My favorite quote of the day, which I didn't text to Biffle, was from my friend Annalee Lepp, who said, "If I have to have another naming debate I'll slit my throat." (This is in relation to the question of whether we're Women's Studies, Gender Studies, Women's and Gender Studies, or something else.  We've been having that conversation for a long time.  We're ready to move on.)  I might actually use this quote in my presentation tomorrow.


The Berks

Claire informs me that I have to tell people I’m going to the Berkshires, not “the Berks,” but it is the case that the conference at which I’m presenting this weekend is called the Big Berks.  It’s a very cool, triannual conference for women’s history, and since this year’s theme is “Generations,” Astrid Henry pulled together a roundtable on third wave feminism, and I get to take part.  I gotta say, when Rory Dicker and I took the opportunity to include Astrid in Catching a Wave, we made such a smart decision!  Not only because her piece was great, but because she’s been a fabulous professional resource for me, as well as a friend.

At any rate, I’m now in Amherst, MA, for the weekend.  I’m teaching a graduate class this summer on 19th century American women’s writing, and I feel like I should be doing some sort of live tweeting or something for my graduate students, because Sojourner Truth lived here (we just had a class session about her!), along with Harriet Beecher Stowe and Emily Dickinson, who gets so much attention that we aren’t even considering her in my class.  Damned over-publicized Emily Dickinson.

I have to say that motherhood has added some new twists to traveling.  On the one hand, being in a hotel room by myself is so unbelievably luxurious these days that I almost can’t imagine anything more luxurious.  Why would anybody pay for an extra-fancy hotel?  Just the room that’s all mine is fantastic!

On the other hand, as our plane was taking off, a grade school kid a few rows back from me started crying—he was clearly in pain, like maybe his ears weren’t popping or something—and pow!, just like that my eyes were filled with tears, and I had to make a concerted effort to distract myself.

Fortunately, Maybelle does great with transitions, and as I told her goodbye this morning, she cheerfully followed me onto the porch—wearing only her diaper—and said “Bah bah!” in her delightful Southern accent.



My mom has been here this week, taking care of Maybelle in the week between the end of her school and the beginning of camp season.  They have had a great time together.  Maybelle has been quite talkative, saying (and reading) "Nonny" and learning that her grandmother is a person who will do just about anything Maybelle can ask for.  Maybelle's lengthiest sentence in her life so far emerged this week:

"I ready to go walk."  

Five words!  Unprompted!

Although mom has been here since Sunday, we still have no pictures of her and Maybelle together!  Biffle did make a video, though, one which he characterizes as capturing the few seconds right after some incredible cuteness.  We'll post that sooner or later.

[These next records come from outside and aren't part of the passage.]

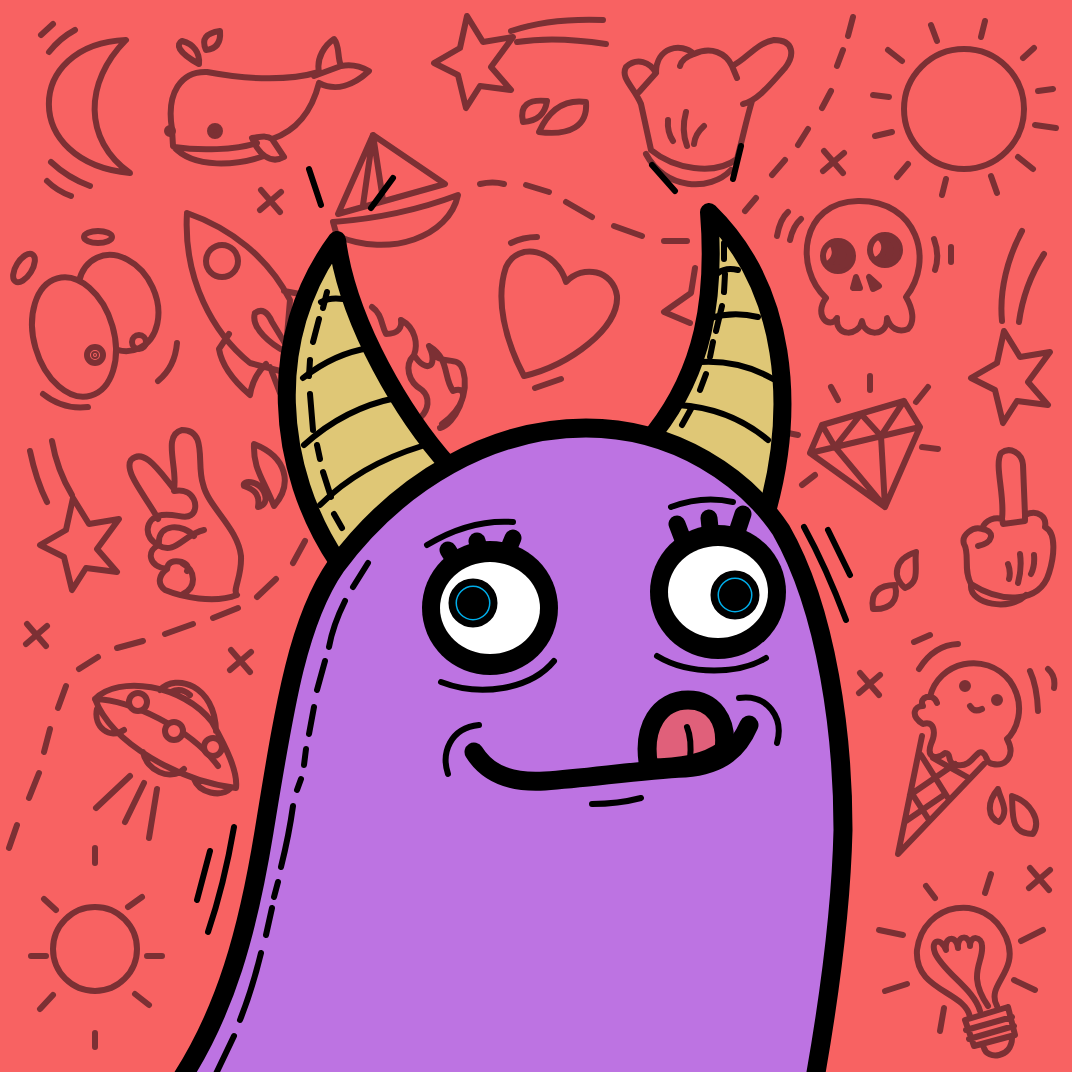
<!DOCTYPE html>
<html lang="en">
<head>
<meta charset="utf-8">
<title>Purple horned monster</title>
<style>
:root{--coral:#f86262;--doodle:#7c3034;--ink:#000;--skin:#bd73e2;--horn:#dfc776;--tongue:#e0607a;--iris:#00aeea;--white:#fff}
html,body{margin:0;overflow:hidden;background:var(--coral)}
svg{display:block;width:1072px;height:1072px}
.doodles{fill:none;stroke:var(--doodle);stroke-width:6;stroke-linecap:round;stroke-linejoin:round}
.solid{fill:var(--doodle)}
.ground{fill:var(--coral)}
.ink{fill:none;stroke:var(--ink);stroke-width:6;stroke-linecap:round;stroke-linejoin:round}
.thick{stroke-width:19}
.horn{fill:var(--horn);stroke-width:18}
.skin{fill:var(--skin)}
.lash{stroke-width:17}
.pupil{fill:var(--iris);stroke:var(--ink)}
</style>
</head>
<body>
<svg viewBox="0 0 1072 1072" role="img" aria-label="Purple monster with horns sticking out its tongue on a coral doodle background">
<defs>
<path id="star" d="M-8 -43L8 -17L38 -22L16 8L36 31L5 27L-9 49L-17 16L-41 4L-15 -11Z"/>
<path id="cross" d="M-9 -11L10 11M11 -9L-10 9"/>
<g id="eye">
<ellipse rx="68" ry="67" fill="var(--ink)"/>
<ellipse rx="50" ry="46" fill="var(--white)"/>
</g>
<g id="iris">
<circle r="21" class="pupil" stroke-width="7"/>
<circle r="13" fill="var(--ink)"/>
</g>
</defs>
<rect width="1072" height="1072" fill="var(--coral)"/>

<g class="doodles">
<g id="moon">
<path d="M126 40C24 44 21 163 130 173C83 140 84 82 126 40Z"/>
<path d="M41 35L53 24M49 52Q60 38 75 30M51 162Q68 178 90 186M47 181Q57 191 71 196"/>
</g>
<g id="whale">
<path d="M172 129C166 93 181 71 207 72C245 79 285 82 319 72C316 58 325 45 334 39C340 46 337 57 341 66Q355 63 369 71C354 85 336 92 319 83C312 111 296 131 272 139L284 157C270 165 258 153 252 138C261 137 266 135 272 139M172 129L173 146C194 170 238 165 264 156M174 147C200 151 235 150 257 143M314 76L341 66"/>
<path d="M199 64C177 52 176 44 182 41C194 44 200 53 199 64ZM206 50C201 39 206 33 220 31C221 43 216 49 206 50Z"/>
<circle class="solid" cx="215" cy="131" r="5"/><circle class="solid" cx="170" cy="131" r="3"/>
</g>
<g id="shooting-stars">
<use href="#star" x="475" y="59"/><path d="M511 31Q550 18 603 20M517 42Q555 36 606 44"/>
<use href="#star" x="1012" y="374"/><path d="M1002 321C999 290 1008 257 1022 231M1019 322Q1024 285 1044 254"/>
<use href="#star" x="81" y="541"/><path d="M30 451Q36 480 47 502M52 441Q57 470 72 495"/>
<path d="M695 268L691 293L664 312L690 323"/>
</g>
<g id="drops">
<path d="M523 122C519 105 529 99 547 101C545 114 538 121 523 122ZM539 132C549 110 564 99 586 102C588 126 570 136 539 132Z"/>
<path d="M244 486C242 480 258 480 264 492C268 501 264 506 258 507C260 496 256 490 244 486ZM254 444C253 469 263 478 274 506C293 484 287 457 254 444Z"/>
<path d="M873 609C870 592 880 585 895 585C899 601 890 610 873 609ZM916 552C894 559 892 577 905 588C921 582 914 567 916 552Z"/>
<path d="M998 789C986 803 988 818 999 822C1010 812 1001 801 998 789ZM1012 796C1030 802 1042 820 1033 834C1010 834 1013 815 1012 796Z"/>
</g>
<g id="shaka-hand">
<path d="M651 150L641 104C634 87 620 78 626 67C637 57 650 62 656 73C656 47 681 42 694 54C711 46 726 53 732 66C746 60 756 43 774 40C794 40 795 55 785 68C773 81 759 100 743 104L752 101C746 121 743 137 737 159C714 176 674 169 651 150ZM656 73L639 92M694 54Q682 58 680 66M732 66L737 78"/>
<path d="M646 154C665 190 710 192 731 170M668 120Q667 132 673 141M686 112Q681 130 687 146M704 126Q695 134 694 144"/>
</g>
<g id="sun">
<circle cx="964" cy="109" r="60"/>
<path d="M931 25L937 41M985 21L981 37M1034 48L1023 58M1053 89L1038 91M1056 128L1035 125M1033 169L1018 157M991 176L997 193M946 179L942 195M908 164L897 177M892 132L875 136M889 97L873 95M902 61L888 50"/>
</g>
<g id="sailboat">
<path d="M338 214L373 135L445 184ZM373 135L383 200M373 135L363 205M333 222Q400 217 458 195C449 237 390 258 337 236Z"/>
<path d="M480 184Q493 181 504 184M526 185L549 192M566 202L592 217M614 226L642 236M664 241L687 241"/>
</g>
<g id="dashed-trails">
<path d="M853 17L848 36M843 50L837 66M831 91L822 108M808 129L798 145M785 160L772 175M756 198L745 211"/>
<path d="M305 541L293 563M276 579L257 597M238 608L213 618M193 624L165 634M143 641L117 648M98 657L79 669M66 686L58 708M50 729L44 752M39 773L29 798M17 825L9 848"/>
</g>
<g id="crosses"><use href="#cross" x="270" y="201"/><use href="#cross" x="833" y="162"/><use href="#cross" x="36" y="635"/><use href="#cross" x="240" y="661"/><use href="#cross" x="869" y="684"/><use href="#cross" x="1039" y="879"/></g>
<g id="googly-eyes">
<ellipse cx="118" cy="303" rx="38" ry="50" transform="rotate(-25 118 303)"/>
<ellipse class="ground" cx="74" cy="337" rx="40" ry="61" transform="rotate(-16 74 337)"/>
<circle cx="95" cy="355" r="8"/><circle cx="139" cy="342" r="7"/><circle class="solid" cx="95" cy="355" r="1"/>
<ellipse cx="24" cy="268" rx="8" ry="16" transform="rotate(32 24 268)"/><ellipse cx="98" cy="237" rx="14" ry="6"/>
<path d="M43 394Q63 410 88 407M158 381Q175 367 177 343"/>
</g>
<g id="rocket">
<path d="M187 213C230 228 268 257 290 300L284 372L250 363C214 334 183 280 187 213ZM229 334L219 349C222 367 236 383 250 395Q253 376 266 364M270 367L280 393M284 291L300 294"/>
<circle cx="222" cy="261" r="16"/>
<path d="M255 313Q265 306 272 322L286 345M255 313C250 328 272 345 286 352"/>
<path d="M372 307C382 314 381 324 386 334C399 334 402 327 401 320C416 328 418 345 414 355C426 374 439 367 429 346C450 359 443 377 453 391C471 384 463 410 442 424M414 355C404 365 408 382 422 390C431 398 428 410 421 417M429 346C437 370 458 352 463 370C470 393 455 424 440 428"/>
</g>
<g id="heart">
<path d="M524 376C505 340 495 299 506 267C518 241 556 249 566 282C583 264 613 270 617 296C619 328 570 365 524 376Z"/>
<path d="M511 243Q523 237 537 237M535 388L561 379"/>
</g>
<g id="skull">
<path d="M826 298C794 268 800 202 858 201C917 200 935 260 906 297C913 309 915 322 908 329C898 333 890 328 887 318C888 337 864 337 862 321C859 337 835 337 837 318C830 330 813 316 826 298Z"/>
<circle cx="838" cy="256" r="15"/><circle cx="885" cy="250" r="15"/>
<path class="solid" d="M831 243A13 13 0 1 1 827 264A13 13 0 0 0 831 243ZM880 238A13 13 0 1 1 875 260A13 13 0 0 0 880 238ZM856 277L853 288L860 288ZM869 277L873 289L879 286Z"/>
<path d="M777 236Q780 219 788 212M790 240Q793 226 801 219M934 239Q940 255 935 270M951 247L951 262"/>
</g>
<g id="diamond">
<path d="M822 425L904 401L920 427L885 507L810 453ZM810 453L920 427M822 425L835 447L861 414L881 436L904 401M835 447L885 507L881 436"/>
<path d="M870 376L870 390M928 387L916 402M922 447L938 449M802 485L815 475M788 433L798 435M831 387L838 400"/>
</g>
<g id="peace-hand">
<path d="M158 519C148 499 123 472 131 460C144 447 160 472 174 489C178 468 162 435 182 430C208 430 196 464 203 484C208 507 238 528 241 556C242 578 232 590 237 595C214 604 182 597 165 590C156 583 160 574 167 569C147 566 147 550 159 545C143 539 144 518 162 515C176 513 184 520 191 515C200 509 195 487 174 491M159 545C157 522 184 524 194 536M158 545C175 556 184 534 204 530M167 569Q168 559 182 562Q190 565 187 571M182 563C197 571 196 588 183 594"/>
</g>
<g id="finger-hand">
<path d="M971 584C963 570 970 554 964 544C961 535 973 526 982 529C985 519 996 517 1002 519C1005 495 994 465 1001 453C1010 446 1022 453 1023 465L1025 515C1038 509 1047 517 1045 527C1057 533 1054 557 1049 573C1040 604 1001 603 971 584ZM982 529C996 531 993 543 978 546M1002 519L1003 524L1025 521L1025 515"/>
<path d="M971 586C970 604 1010 612 1026 595M1008 564Q1011 572 1009 579M1020 554Q1022 568 1018 583M1034 555Q1035 566 1031 574"/>
</g>
<g id="flying-saucer">
<path d="M95 699C118 675 183 684 212 722C227 749 238 772 236 788C180 781 112 744 95 699ZM95 699C130 700 190 728 218 766M160 690C176 673 215 685 216 731M171 692Q181 687 190 695M97 709C93 727 110 740 124 730M143 752C146 770 170 782 184 769M194 779C199 793 221 798 231 788"/>
<circle class="ground" cx="138" cy="702" r="9"/><circle class="ground" cx="174" cy="731" r="9"/><circle class="ground" cx="213" cy="747" r="9"/>
<path d="M130 776L96 808M144 783L125 822M157 789L149 838"/>
</g>
<g id="glowing-coin">
<circle cx="95" cy="949" r="42"/>
<path d="M95 848L95 863M128 907L142 897M147 956L162 956M135 994L149 1005M95 1033L95 1047M53 995L40 1009M46 956L31 956M56 910L44 899"/>
</g>
<g id="ice-cream">
<path d="M930 697C938 662 985 650 1010 681C1028 707 1015 733 1007 739C1016 755 1006 767 993 764C985 763 988 756 983 753C976 748 973 768 957 765C945 763 953 753 945 753C937 760 926 758 931 744C937 731 933 720 923 724C910 716 914 706 923 706C918 697 933 692 937 703"/>
<path d="M922 736L898 854L984 764M921 755L948 798M911 792L929 820M955 764L910 795M933 758L969 778M944 795L906 821"/>
<circle class="solid" cx="965" cy="686" r="3"/><circle class="solid" cx="997" cy="700" r="3"/><path d="M970 706Q974 713 982 709"/>
<path d="M914 642L930 635M919 669Q934 645 958 644M1030 671Q1037 686 1038 711M1048 669Q1056 676 1054 688"/>
</g>
<g id="light-bulb">
<path d="M970 1017C965 991 914 991 917 950C923 902 985 891 1006 937C1021 972 985 984 997 1006M980 1011C974 989 944 973 935 953C930 940 941 937 946 950C944 935 957 936 958 948C957 934 970 935 970 946C970 934 982 937 982 946C984 962 966 974 988 1006"/>
<path d="M965 1020L1008 1007M966 1030L1012 1017M969 1039L1014 1026M974 1046L1015 1035M965 1020L974 1046M1008 1007L1015 1035M984 1048C987 1060 1012 1058 1012 1038"/>
<path d="M926 886L935 898M991 874L985 893M1043 930L1021 941M1014 980L1035 990M944 1008L940 1031M907 984L885 991M903 935L879 930"/>
</g>
</g>

<g id="motion-marks" class="ink">
<path d="M309 169L321 205M393 178L371 208M652 165L675 191M741 146L733 179M804 527Q826 567 846 620M828 530L850 575M234 827Q224 885 208 932M210 851L197 900"/>
</g>
<g id="horns" class="ink">
<path class="horn" d="M338 562C276 470 264 338 337 240C348 324 405 417 449 466L445 560Z"/>
<path d="M321 302Q330 297 343 299M303 378Q335 353 370 348M304 445Q345 408 396 398M320 505Q360 465 422 446"/>
<path d="M327 292L323 308M319 319L313 342M310 360L309 376M310 394L313 430M317 445L320 459M323 472L331 497M334 514L342 528"/>
<path class="horn" d="M655 432C703 370 716 300 709 212C787 288 797 407 766 515L700 520Z"/>
<path d="M718 273Q726 267 738 270M710 318Q734 311 758 317M701 362Q740 360 773 379M678 405Q730 408 768 440"/>
<path d="M724 243L724 259M725 274L724 292M722 306L716 331M713 342L710 357M706 374L700 390M692 407L682 425"/>
</g>
<g id="body">
<path class="ink thick skin" d="M178 1084C226 1012 248 930 264 832C284 710 297 622 336 566C400 480 492 428 586 428C676 428 746 478 781 530C828 612 843 738 843 830C841 915 829 1000 814 1084Z"/>
<path class="ink" d="M368 563L353 587M345 601Q333 625 329 647M325 661L317 690M314 707L309 734M306 749L304 765M301 779L297 790M293 806Q289 835 281 867M278 882L274 897M272 908L266 935M261 953Q252 990 240 1020M234 1036L213 1080"/>
</g>
<g id="face" class="ink">
<path class="lash" d="M448 550L458 566M477 541L482 558M513 538L506 555M677 524L685 545M709 518L711 538M743 514L736 535"/>
<g stroke="none"><use href="#eye" x="490" y="608"/><use href="#eye" x="718" y="592"/></g>
<use href="#iris" x="473" y="603"/><use href="#iris" x="735" y="595"/>
<path d="M427 545Q470 519 513 522M671 507Q703 495 733 502M441 682C480 697 530 690 554 661M657 656C690 676 740 674 766 658"/>
<path class="thick" fill="var(--tongue)" d="M649 768C641 726 660 700 688 700C713 700 728 720 724 750Q700 768 649 768Z"/>
<path d="M687 727Q692 739 690 760"/>
<path class="thick" d="M474 752C489 776 514 783 545 781C590 778 640 770 685 768C723 765 739 748 749 725"/>
<path d="M479 725C450 728 441 753 448 774M739 698C768 694 784 718 777 743M592 804Q618 804 641 798"/>
</g>
</svg>
</body>
</html>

In other news, I wanted to let readers know that I revisited the joking comment made using the word "retarded" in my class this week and asked the students to consider what the word does--what power structures it reinforces, and why it's a word that so many professional and governmental organizations have stopped using.  The conversation was quite civil and thoughtful, although I was a tiny bit bummed that there were no evident lightbulbs going off in anyone's head.  I do love some lightbulbs in a class conversation.

This afternoon I'm heading to Baltimore for a National Women's Studies Association Governing Council meeting.  This means I'll have flight time and hotel room time, and my plan for those times/spaces is to write an op-ed connecting Amber's and my prenatal testing research with the 20th 21st anniversary of the Americans with Disabilities Act.  Wish me much success!